– Rolex Sea Dweller and military models, and older Lady Datejust models may have engravings such as “Stainless Steel” and “Registered Design” on the back.
CHOOSE A REPUTABLE DEALER
With a burgeoning counterfeit market, Rolex replicas have become better, and more difficult to detect.
Your best defense against buying a fake is to avoid purchasing a Rolex privately. Instead, purchase your Rolex from a reputable dealer. Doing so will ease your concerns of authenticity and condition, and you can be sure that you will be given proper assistance.
Here are some qualities of a reputable watch dealer:
– A reputable and legitimate watch dealer would have solid presence online, as well as testimonials from previous buyers.
– A long-standing retailer would also have affiliations with respected organizations, such as The International Watch & Jewelry Guild, or the American Watchmakers & Clockmakers Institute.
– They would have a guarantee of authenticity and warranties on the watch. These serve to assure you that they have reviewed each watch for authenticity and quality, before putting them up for sale.

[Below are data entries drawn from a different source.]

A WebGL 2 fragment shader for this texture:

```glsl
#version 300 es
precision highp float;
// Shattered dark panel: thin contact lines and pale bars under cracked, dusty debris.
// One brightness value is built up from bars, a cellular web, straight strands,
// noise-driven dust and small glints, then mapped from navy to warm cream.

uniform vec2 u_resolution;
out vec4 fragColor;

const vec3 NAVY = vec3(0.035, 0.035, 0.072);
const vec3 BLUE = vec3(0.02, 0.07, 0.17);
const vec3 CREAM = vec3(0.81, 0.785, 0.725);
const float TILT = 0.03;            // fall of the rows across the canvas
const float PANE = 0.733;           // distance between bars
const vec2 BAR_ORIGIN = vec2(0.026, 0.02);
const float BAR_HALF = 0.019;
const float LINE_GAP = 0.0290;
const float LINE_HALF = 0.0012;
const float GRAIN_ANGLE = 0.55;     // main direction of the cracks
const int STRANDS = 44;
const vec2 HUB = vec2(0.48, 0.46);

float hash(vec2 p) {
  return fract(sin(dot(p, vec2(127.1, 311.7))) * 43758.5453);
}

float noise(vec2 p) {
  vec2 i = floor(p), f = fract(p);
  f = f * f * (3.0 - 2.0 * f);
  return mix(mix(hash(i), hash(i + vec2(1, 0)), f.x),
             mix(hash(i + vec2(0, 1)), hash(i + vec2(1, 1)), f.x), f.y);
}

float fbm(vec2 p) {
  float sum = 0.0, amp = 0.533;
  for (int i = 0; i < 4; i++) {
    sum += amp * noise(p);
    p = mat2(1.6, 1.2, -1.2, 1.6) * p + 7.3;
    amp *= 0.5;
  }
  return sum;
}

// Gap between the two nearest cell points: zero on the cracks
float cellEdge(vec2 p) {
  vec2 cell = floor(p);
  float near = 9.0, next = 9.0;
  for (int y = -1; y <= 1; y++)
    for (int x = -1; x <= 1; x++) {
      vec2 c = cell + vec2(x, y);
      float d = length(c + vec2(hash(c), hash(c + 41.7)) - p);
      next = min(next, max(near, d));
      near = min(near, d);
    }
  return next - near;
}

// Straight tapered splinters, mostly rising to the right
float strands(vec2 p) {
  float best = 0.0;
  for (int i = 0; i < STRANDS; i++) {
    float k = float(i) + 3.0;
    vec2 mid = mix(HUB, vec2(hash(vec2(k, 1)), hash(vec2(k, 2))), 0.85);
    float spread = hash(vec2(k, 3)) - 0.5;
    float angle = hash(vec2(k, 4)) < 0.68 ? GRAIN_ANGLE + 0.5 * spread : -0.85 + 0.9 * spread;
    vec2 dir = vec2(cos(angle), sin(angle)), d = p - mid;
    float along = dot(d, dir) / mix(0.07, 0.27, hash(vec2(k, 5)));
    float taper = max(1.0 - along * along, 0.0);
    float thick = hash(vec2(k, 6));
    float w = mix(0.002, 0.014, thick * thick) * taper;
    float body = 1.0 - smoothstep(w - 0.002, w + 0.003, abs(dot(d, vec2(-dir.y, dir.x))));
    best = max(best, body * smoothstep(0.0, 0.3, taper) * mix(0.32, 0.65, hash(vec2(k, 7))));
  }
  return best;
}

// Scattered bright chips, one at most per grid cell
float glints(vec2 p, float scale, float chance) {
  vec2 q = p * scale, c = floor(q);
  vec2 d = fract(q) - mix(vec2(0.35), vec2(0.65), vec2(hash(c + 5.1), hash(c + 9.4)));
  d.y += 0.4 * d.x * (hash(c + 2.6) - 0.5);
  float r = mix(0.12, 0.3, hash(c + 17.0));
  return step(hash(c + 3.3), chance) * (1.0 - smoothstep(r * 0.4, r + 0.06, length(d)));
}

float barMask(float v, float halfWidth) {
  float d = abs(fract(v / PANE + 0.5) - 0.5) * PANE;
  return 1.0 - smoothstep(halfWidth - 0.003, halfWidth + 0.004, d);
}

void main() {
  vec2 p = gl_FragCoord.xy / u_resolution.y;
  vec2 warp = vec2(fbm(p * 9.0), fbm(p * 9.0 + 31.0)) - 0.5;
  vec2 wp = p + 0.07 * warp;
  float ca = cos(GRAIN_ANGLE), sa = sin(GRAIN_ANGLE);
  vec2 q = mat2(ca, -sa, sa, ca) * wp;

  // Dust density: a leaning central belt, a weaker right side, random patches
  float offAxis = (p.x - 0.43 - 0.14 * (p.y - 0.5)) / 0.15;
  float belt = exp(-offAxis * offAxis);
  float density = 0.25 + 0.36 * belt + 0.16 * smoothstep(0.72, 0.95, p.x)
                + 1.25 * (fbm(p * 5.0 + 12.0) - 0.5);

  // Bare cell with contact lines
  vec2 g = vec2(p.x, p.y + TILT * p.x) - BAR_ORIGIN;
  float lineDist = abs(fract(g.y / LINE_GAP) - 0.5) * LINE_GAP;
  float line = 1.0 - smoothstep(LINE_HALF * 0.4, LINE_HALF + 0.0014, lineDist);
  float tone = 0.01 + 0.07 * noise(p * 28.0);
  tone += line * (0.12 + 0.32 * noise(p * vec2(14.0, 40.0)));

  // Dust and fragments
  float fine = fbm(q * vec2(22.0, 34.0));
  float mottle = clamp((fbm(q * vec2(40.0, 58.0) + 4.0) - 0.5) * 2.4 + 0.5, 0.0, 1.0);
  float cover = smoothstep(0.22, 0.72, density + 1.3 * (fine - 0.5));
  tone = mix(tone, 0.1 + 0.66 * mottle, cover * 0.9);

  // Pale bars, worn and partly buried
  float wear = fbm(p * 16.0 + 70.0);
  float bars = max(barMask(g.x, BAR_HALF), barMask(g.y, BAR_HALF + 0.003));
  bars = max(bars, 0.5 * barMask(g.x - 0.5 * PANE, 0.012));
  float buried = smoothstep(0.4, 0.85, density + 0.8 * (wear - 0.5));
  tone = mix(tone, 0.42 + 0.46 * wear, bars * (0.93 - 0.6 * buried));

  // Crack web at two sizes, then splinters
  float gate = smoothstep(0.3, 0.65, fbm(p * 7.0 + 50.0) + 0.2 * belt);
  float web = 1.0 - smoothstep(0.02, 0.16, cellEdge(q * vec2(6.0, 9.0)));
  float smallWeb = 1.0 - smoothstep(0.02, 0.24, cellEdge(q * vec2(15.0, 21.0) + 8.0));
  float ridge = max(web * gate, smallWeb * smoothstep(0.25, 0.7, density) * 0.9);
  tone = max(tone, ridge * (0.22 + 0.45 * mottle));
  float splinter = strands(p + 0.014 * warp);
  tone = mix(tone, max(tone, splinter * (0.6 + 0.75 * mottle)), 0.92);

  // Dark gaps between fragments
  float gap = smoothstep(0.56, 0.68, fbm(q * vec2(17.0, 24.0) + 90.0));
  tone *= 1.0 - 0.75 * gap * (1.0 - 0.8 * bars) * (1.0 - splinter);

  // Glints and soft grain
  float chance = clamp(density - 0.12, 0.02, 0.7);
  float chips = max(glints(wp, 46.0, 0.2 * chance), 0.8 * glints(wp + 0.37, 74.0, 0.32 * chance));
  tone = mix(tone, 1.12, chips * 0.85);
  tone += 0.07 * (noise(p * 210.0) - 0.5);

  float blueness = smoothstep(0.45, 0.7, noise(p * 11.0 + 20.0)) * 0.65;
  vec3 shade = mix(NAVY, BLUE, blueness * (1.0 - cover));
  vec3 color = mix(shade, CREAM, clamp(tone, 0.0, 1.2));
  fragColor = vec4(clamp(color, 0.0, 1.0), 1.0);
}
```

– They would also be open to you taking the watch to Rolex, or an authorized Rolex dealer, for authentication. At SwissWatchExpo, we welcome clients to do this with their purchased watches, for their peace of mind.
All these are proof that they stand behind the products they sell, and can guarantee your complete satisfaction.